In a major breakthrough, Botswana police do not just roam the streets looking for cocaine dealers, they finally know where to find them. Botswana Police Service fighting the rise in cocaine use will start practicing intelligence-led policing – sometimes known as cops on the dots.
Their new strategy will involve sending officers to the places (dots on the map) where illegal cocaine trade is likely to happen. Narcotics Fauna and Flora Investigations Officer, Assistant Superintendent, Osefile Mmitseng told Sunday Standard this week that they have identified cocaine hot spots in Gaborone and will be targeting these areas. Although cocaine use has spiked over the past few years, fresh information has revealed that the rise has concentrated in particular hotspots rather than fanning evenly across the city. According to the Botswana Police Service records, dagga remains the most abused illicit drug in Botswana due to its easy availability while “cocaine is the second placed abused drug with rock or crack cocaine being the most abused drug, followed by ecstasy. Mmitseng says cocaine abuse is on the rise in Botswana and independent investigations by the Sunday Standard shows that each year police officers smash all previous records for drug seizures. Mmitseng warned that a growing number of Batswana youngsters are snorting cocaine.
This observation is supported by findings of the first Botswana Youth Risk Behavioural Surveillance Survey which revealed that at least one in every 20 Botswana teenagers snort cocaine. The survey conducted last year in 145 schools from the Ministry of Education and Skills Development regions, showed that youth got involved in the use of drugs from a young age; it indicated that from the sampled population of students, 14.9 per cent reported having used marijuana, 5.7 per cent used sextasy, followed by cocaine at 5.6 per cent and ecstasy at 3.7 per cent.
“We are not just standing and watching because we have seen that the rise on cocaine smuggling was on the rise and most of the people who consume it are the youth. We have interventions in place to sensitise the youth to stay away from drugs, “said Mmitseng. He said that some of the cocaine was smuggled through borders because they do not have the necessary equipment to detect drugs.
Mmitseng said that usually they deploy security agents who use sniffer dogs to search for those who smuggle the drugs such as cocaine. He said that so far they have arrested four Batswana who were involved in the smuggling of cocaine in large amounts. Although cocaine appear highest on the police radar, it has also emerged that Botswana is also being used as trans-shipment point for precursor chemicals, especially Methaqualone, the main chemical used in the illicit manufacture of mandrax tablets. Mumbai officials five months ago started unravelling a cartel that smuggles Methaqualone from India via Kenya into Botswana.
In a major drug bust at the Mumbai international airport, Customs officers caught two female African nationals from Mozambique with narcotics worth about P20 million as they were attempting to smuggle out the contraband from the country. Thirty kilogrammes of Methaqualone was seized from the women before they were scheduled to board a flight to Botswana.
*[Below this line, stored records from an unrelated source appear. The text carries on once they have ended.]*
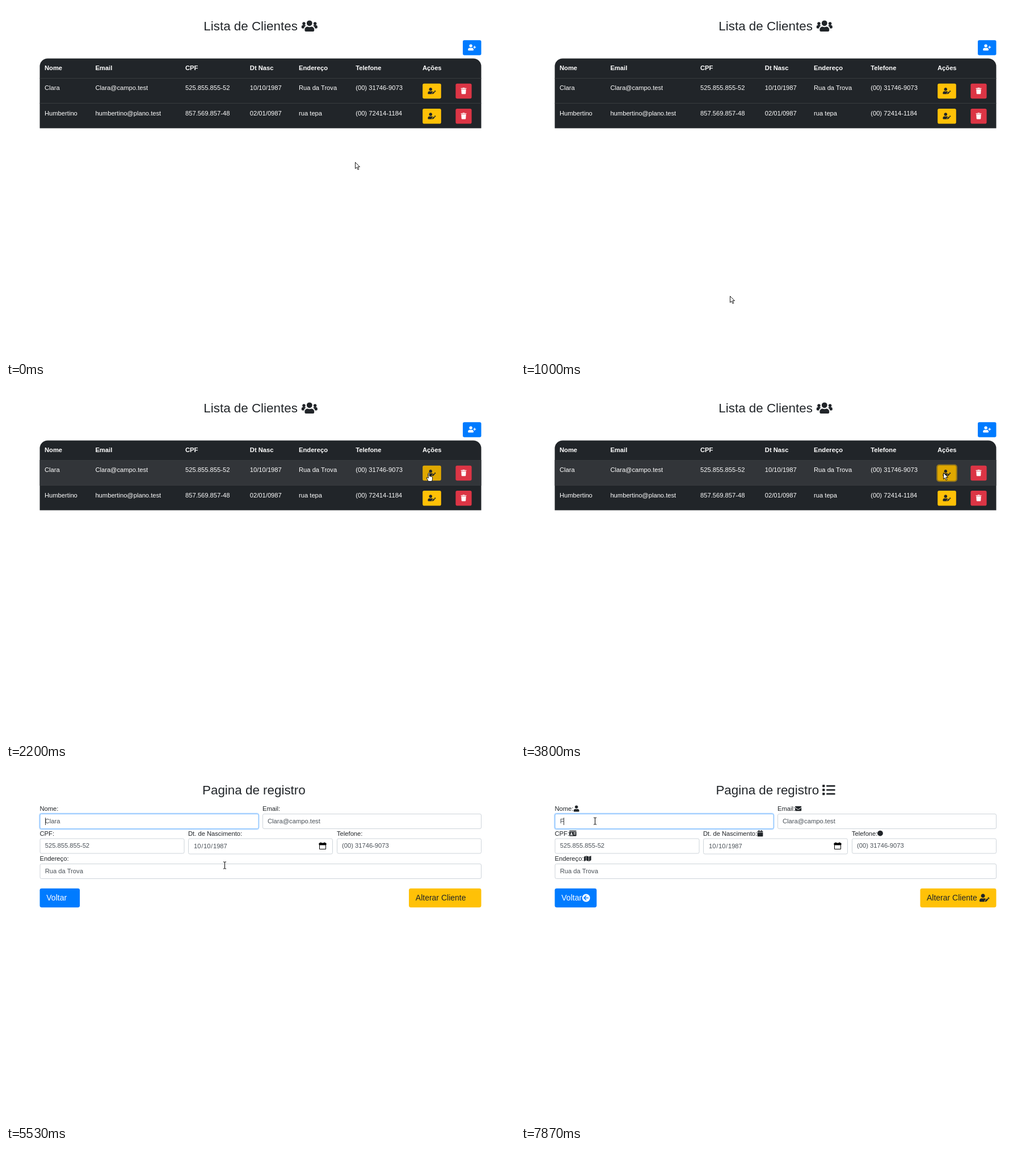
These frames come from a looping animation (897 px wide and 624 px high, 8000 ms). An HTML page:

```html
<!DOCTYPE html>
<html lang="pt">
<head>
<meta charset="utf-8">
<style>
html, body { margin: 0; width: 100%; height: 100%; overflow: hidden; background: #fff; }
svg { display: block; font: 11.2px "Liberation Sans", Arial, sans-serif; fill: #212529; }
.title { font-size: 22.4px; }
.big { font-size: 14px; }
.bold { font-weight: bold; }
.white { fill: #fff; }
.field { fill: #495057; }
</style>
</head>
<body>
<svg id="stage" width="897" height="624" viewBox="0 0 897 624"></svg>
<script>
const head = 'M224 256a128 128 0 1 0-.1 0z';
const icons = {
  user: head + 'M314 288h-17q-73 32-146 0h-17C60 288 0 348 0 422v42a48 48 0 0 0 48 48h352a48 48 0 0 0 48-48v-42c0-74-60-134-134-134z',
  edit: head + 'M314 288h-17q-73 32-146 0h-17C60 288 0 348 0 422v42a48 48 0 0 0 48 48h275q-4-10-3-21l8-72 86-86q-40-45-100-45z' +
    'M359 433l-7 61q0 19 18 18l61-7 138-138-72-72zM633 269l-38-38q-17-14-34 0l-42 42 72 72 42-42q14-17 0-34z',
  users: 'M96 224a64 64 0 1 0-.1 0zM544 224a64 64 0 1 0-.1 0zM320 256a112 112 0 1 0-.1 0z' +
    'M397 288h-8q-69 32-138 0h-8c-63 0-115 52-115 115v29a48 48 0 0 0 48 48h288a48 48 0 0 0 48-48v-29c0-63-52-115-115-115z' +
    'M173 242Q154 224 128 224H64a64 64 0 0 0-64 64v32a32 32 0 0 0 32 32h66q14-67 75-110z' +
    'M467 242q19-18 45-18h64a64 64 0 0 1 64 64v32a32 32 0 0 1-32 32h-66q-14-67-75-110z',
  trash: 'M432 32H312L303 13Q295 0 281 0H167q-14 0-22 13L136 32H16Q0 32 0 48v32q0 16 16 16h416q16 0 16-16V48q0-16-16-16zM53 467a48 48 0 0 0 48 45h246a48 48 0 0 0 48-45l21-339H32z',
  list: [48, 208, 368].map(y => `M10 ${y}h76l10 10v76l-10 10H10L0 ${y + 86}v-76zM170 ${y + 16}h332l10 10v44l-10 10H170l-10-10v-44z`).join(''),
  mail: 'M0 190v210a48 48 0 0 0 48 48h416a48 48 0 0 0 48-48V190L320 328q-64 44-128 0zM48 64h416a48 48 0 0 1 48 48v28L300 290q-44 30-88 0L0 140v-28a48 48 0 0 1 48-48z',
  card: 'M48 32h480a48 48 0 0 1 48 48v16H0V80a48 48 0 0 1 48-48zM0 128h576v304a48 48 0 0 1-48 48H48a48 48 0 0 1-48-48z' +
    'M352 192h160v32H352zm0 64h160v32H352zm0 64h160v32H352zM176 192a64 64 0 1 0 .1 0zM64 410h224q0-74-72-74h-80q-72 0-72 74z',
  date: 'M0 192h448v272a48 48 0 0 1-48 48H48a48 48 0 0 1-48-48zM0 160v-48a48 48 0 0 1 48-48h48V0h64v64h128V0h64v64h48a48 48 0 0 1 48 48v48z',
  map: 'M0 118l160-86v384L0 480zM192 32l192 64v384l-192-64zM416 96l160-64v362l-160 86z'
};
icons.plus = icons.user + 'M624 208h-64v-64q0-16-16-16h-32q-16 0-16 16v64h-64q-16 0-16 16v32q0 16 16 16h64v64q0 16 16 16h32q16 0 16-16v-64h64q16 0 16-16v-32q0-16-16-16z';

const icon = (name, x, y, size = 11.2, fill = '#212529') =>
  `<path transform="translate(${x} ${y}) scale(${size / 512})" fill="${fill}" fill-rule="evenodd" d="${icons[name]}"/>`;
const text = (str, x, y, cls = '') => `<text x="${x}" y="${y}" class="${cls}">${str}</text>`;
const rect = (x, y, w, h, fill, extra = '') =>
  `<rect x="${x}" y="${y}" width="${w}" height="${h}" fill="${fill}" ${extra}/>`;
const button = (x, y, w, h, fill, r = 2.8, extra = '') => rect(x, y, w, h, fill, `rx="${r}" ${extra}`);
const input = (x, y, w, h = 26) => rect(x, y, w, h, '#fff', 'rx="2.5" stroke="#ced4da"');
const group = (id, body) => `<g id="${id}">${body}</g>`;

const person = { name: 'Clara', mail: 'Clara@campo.test', cpf: '525.855.855-52', street: 'Rua da Trova', phone: '(00) 31746-9073' };
const columns = [68, 157.4, 316, 429.8, 516, 616.2, 734];
const cells = (list, y, cls) => list.map((s, i) => text(s, columns[i], y, cls)).join('');
const rowTop = [127.3, 171.4];
const actions = (y, i) =>
  button(734.2, y, 32.6, 26.6, '#ffc107', 2.8, `id="edit${i}"`) + icon('edit', 743.4, y + 7.3) +
  button(792.4, y, 28.2, 26.6, '#dc3545') + icon('trash', 801.6, y + 7.3, 11.2, '#fff');

const listPage =
  text('Lista de Clientes', 348.3, 43, 'title') + icon('users', 520.8, 24, 22.4) +
  button(805, 60.2, 32.5, 26.6, '#007bff') + icon('plus', 814.2, 67.4, 11.2, '#fff') +
  '<path d="M59.5 215.5V106.5a14 14 0 0 1 14-14h750a14 14 0 0 1 14 14v109z"/>' +
  rowTop.map((y, i) => rect(59.5, y, 778, 44.1, '#323539', `id="row${i}"`)).join('') +
  rect(59.5, 127, 778, 1, '#373b3e') + rect(59.5, 171, 778, 1, '#373b3e') +
  cells(['Nome', 'Email', 'CPF', 'Dt Nasc', 'Endereço', 'Telefone', 'Ações'], 113.4, 'bold white') +
  cells([person.name, person.mail, person.cpf, '10/10/1987', person.street, person.phone], 148.4, 'white') +
  cells(['Humbertino', 'humbertino@plano.test', '857.569.857-48', '02/01/0987', 'rua tepa', '(00) 72414-1184'], 192.5, 'white') +
  group('ring', button(732, 134.5, 37, 31, 'rgba(222,170,12,.5)', 5)) +
  actions(136.7, 0) + actions(180.9, 1);

const loadedIcons =
  icon('list', 531.2, 24, 22.4) + icon('user', 92.8, 62.4) + icon('mail', 483, 62.4) +
  icon('card', 85, 106) + icon('date', 416.6, 106) + '<circle cx="633" cy="111.6" r="4.9"/>' + icon('map', 111, 150.5) +
  '<circle cx="114.7" cy="225.5" r="6.9" fill="#fff"/>' +
  '<path d="M115 221.5l-4 4 4 4M111 225.5h8" fill="none" stroke="#007bff" stroke-width="1.7"/>' +
  icon('edit', 808, 218.3, 14);

const formPage =
  text('Pagina de registro', 346, 43, 'title" id="heading') +
  text('Nome:', 59.5, 72) + text('Email:', 452, 72) + text('CPF:', 59.5, 115.8) +
  text('Dt. de Nascimento:', 321, 115.8) + text('Telefone:', 583, 115.8) + text('Endereço:', 59.5, 160.2) +
  rect(58, 75.5, 388.5, 30, '#bfdeff', 'rx="4.5"') +
  rect(60, 77.5, 385, 26, '#fff', 'rx="2.5" stroke="#80bdff"') +
  input(452.5, 77.5, 385) + input(60, 121, 254) + input(321.5, 121, 254, 27) + input(583.5, 121, 254) + input(60, 165.5, 777.5) +
  rect(69, 82.5, 27, 16, '#3297fd', 'id="selection"') +
  text(person.name, 68.7, 94, 'field" id="name') +
  rect(69, 84, 1, 13, '#333', 'id="caret"') +
  text(person.mail, 461, 94, 'field') + text(person.cpf, 68.7, 137.3, 'field') +
  '<text x="331" y="138" class="field">10<tspan dx=".7">/</tspan><tspan dx=".7">10</tspan><tspan dx=".7">/</tspan><tspan dx=".7">1987</tspan></text>' +
  '<path d="M552.5 129.5h11v10h-11zM552 129h12v3h-12zM554 128h1.5v2H554zM560.5 128h1.5v2h-1.5z" fill="none" stroke="#000"/>' +
  rect(552, 129, 12, 3, '#000') +
  text(person.phone, 592, 137.3, 'field') + text(person.street, 68.7, 182, 'field') +
  button(59.5, 208.8, 70.6, 33.4, '#007bff', 3.4, 'id="back"') + text('Voltar', 71.3, 230.4, 'big white') +
  group('save', button(710, 208.8, 127.5, 33.4, '#ffc107', 3.4, 'id="saveBox"') + text('Alterar Cliente', 721.8, 230.4, 'big" id="saveText')) +
  group('loaded', loadedIcons);

const pointers =
  '<path id="arrow" d="M.5.5v11.2l2.6-2.4 2 4.2 1.8-.8-2-4.1h3.6z" fill="#fff" stroke="#000" stroke-width=".9"/>' +
  '<path id="hand" d="M.2 1.6c0-1.4 2.1-1.4 2.1 0v4.7l4.2 1q1.1.4 1.1 1.6v3l-1.2 3.7H.4L-2.7 10q-.6-1.9 1.2-1.4L.2 10z" fill="#fff" stroke="#000" stroke-width=".9"/>' +
  '<path id="beam" d="M-2.5-6h2L0-5.5.5-6h2M0-5.5v11M-2.5 6h2L0 5.5.5 6h2" fill="none" stroke="#fff" style="mix-blend-mode:difference"/>';

document.getElementById('stage').innerHTML =
  rect(0, 0, 897, 624, '#fff') + group('listPage', listPage) + group('formPage', formPage) + pointers;

const $ = id => document.getElementById(id);
const show = (id, on) => $(id).style.display = on ? '' : 'none';

// Pointer path: [tick, x, y], one tick = 1/15 s
const path = [
  [0, 615, 274.5], [3, 640, 200], [5, 600, 188], [8, 520, 340], [11, 440, 520], [13, 395, 558],
  [15, 368, 511], [16, 346, 480], [17, 365, 455], [18, 405, 444], [19, 431, 442],
  [24, 431, 442], [28, 560, 330], [30, 690, 215], [31, 728, 170], [32, 741, 154], [33, 744, 149],
  [66, 744, 149], [68, 757, 152], [69, 745, 150], [71, 681, 149],
  [79, 681, 149], [81, 385, 168], [84, 385, 168], [89, 132, 90], [91, 132, 90], [92, 130, 90], [120, 130, 90]
];

function pointerAt(tick) {
  const i = path.findIndex(p => p[0] > tick);
  const [a, x, y] = path[i - 1], [b, x2, y2] = path[i];
  const k = (tick - a) / (b - a);
  return [x + (x2 - x) * k, y + (y2 - y) * k];
}

function draw(t) {
  const tick = Math.min(119, Math.floor((t + 4) * 15 / 1000));
  const [x, y] = pointerAt(tick);
  const form = t >= 5530, loaded = t >= 5670, stuck = tick >= 32;

  show('listPage', !form);
  show('formPage', form);
  show('row0', stuck || (y >= rowTop[0] && y < rowTop[1]));
  show('row1', !stuck && y >= rowTop[1] && y < 215.5);
  $('edit0').setAttribute('fill', stuck ? '#e0a800' : '#ffc107');
  $('edit0').setAttribute('stroke', t >= 3400 ? '#c69500' : 'none');
  $('ring').style.opacity = Math.max(0, Math.min(1, (t - 3333) / 200));

  show('loaded', loaded);
  $('heading').setAttribute('x', loaded ? 343.4 : 346);
  $('back').setAttribute('width', loaded ? 73.8 : 70.6);
  $('saveBox').setAttribute('x', loaded ? 703.5 : 710);
  $('saveBox').setAttribute('width', loaded ? 134 : 127.5);
  $('saveText').setAttribute('x', loaded ? 715 : 721.8);

  const selected = t >= 6400 && t < 7870, typed = t >= 7870;
  show('selection', selected);
  $('name').textContent = typed ? 'F' : person.name;
  $('name').style.fill = selected ? '#fff' : '';
  show('caret', !selected && (t < 5930 || t >= 6270));
  $('caret').setAttribute('x', typed ? 75 : t >= 6270 ? 96 : 69);

  const shape = tick >= 70 ? 'beam' : tick >= 32 && t < 3800 ? 'hand' : 'arrow';
  for (const id of ['arrow', 'hand', 'beam']) show(id, id === shape);
  $(shape).setAttribute('transform', `translate(${Math.round(x) + (shape === 'beam' ? .5 : 0)} ${Math.round(y)})`);
}

const start = performance.now();
function loop() {
  draw((performance.now() - start) % 8000);
  requestAnimationFrame(loop);
}
loop();
</script>
</body>
</html>
```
According to Mumbai officials, the duo belonged to the same cartel with another Mozambique lady arrested at the airport a month before while trying to smuggle P10 million worth of Methaqualone to Botswana via Kenya. According to officials of the Air Intelligence Unit (AIU), Mulima Anifa Raimundo Xavier (33) and Mate Ineida Noemia De Assuncao (36) were slated to board a Kenyan Airways flight to Gaborone via Nairobi.
Officials said that the two had come from Delhi in a domestic flight around three days earlier and carried the drugs with them. Their handlers, who remain at large, handed over the drug to them in the national capital itself. “The drugs are manufactured in the interiors of northern India by illegal chemical units, but transported and peddled by foreign nationals,” the officer added. Customs sources said that at least 10 such women have been brought into the country by the cartel to mule drugs into the international market. Interestingly, this is the second such case at the airport since late July when female Mozambique nationals headed in the same route were caught with narcotics. On July 2013, Mwendlane Catia Daclesa Francisco (22) from Mozambique was caught with 15 kg of Methaqualone worth P10 million bound for Botswana.
Officers said that the accused in the latest case belongs to the same cartel. This came 12 months after South African border patrols discovered more than hundred million Pula worth of Methaqualone in trucks trying to cross into the country from Botswana. A number of international anti narcotics organisations have for years warned that Botswana is also being used as trans-shipment point for precursor chemicals, especially Methaqualone, the main chemical used in the illicit manufacture of mandrax tablets.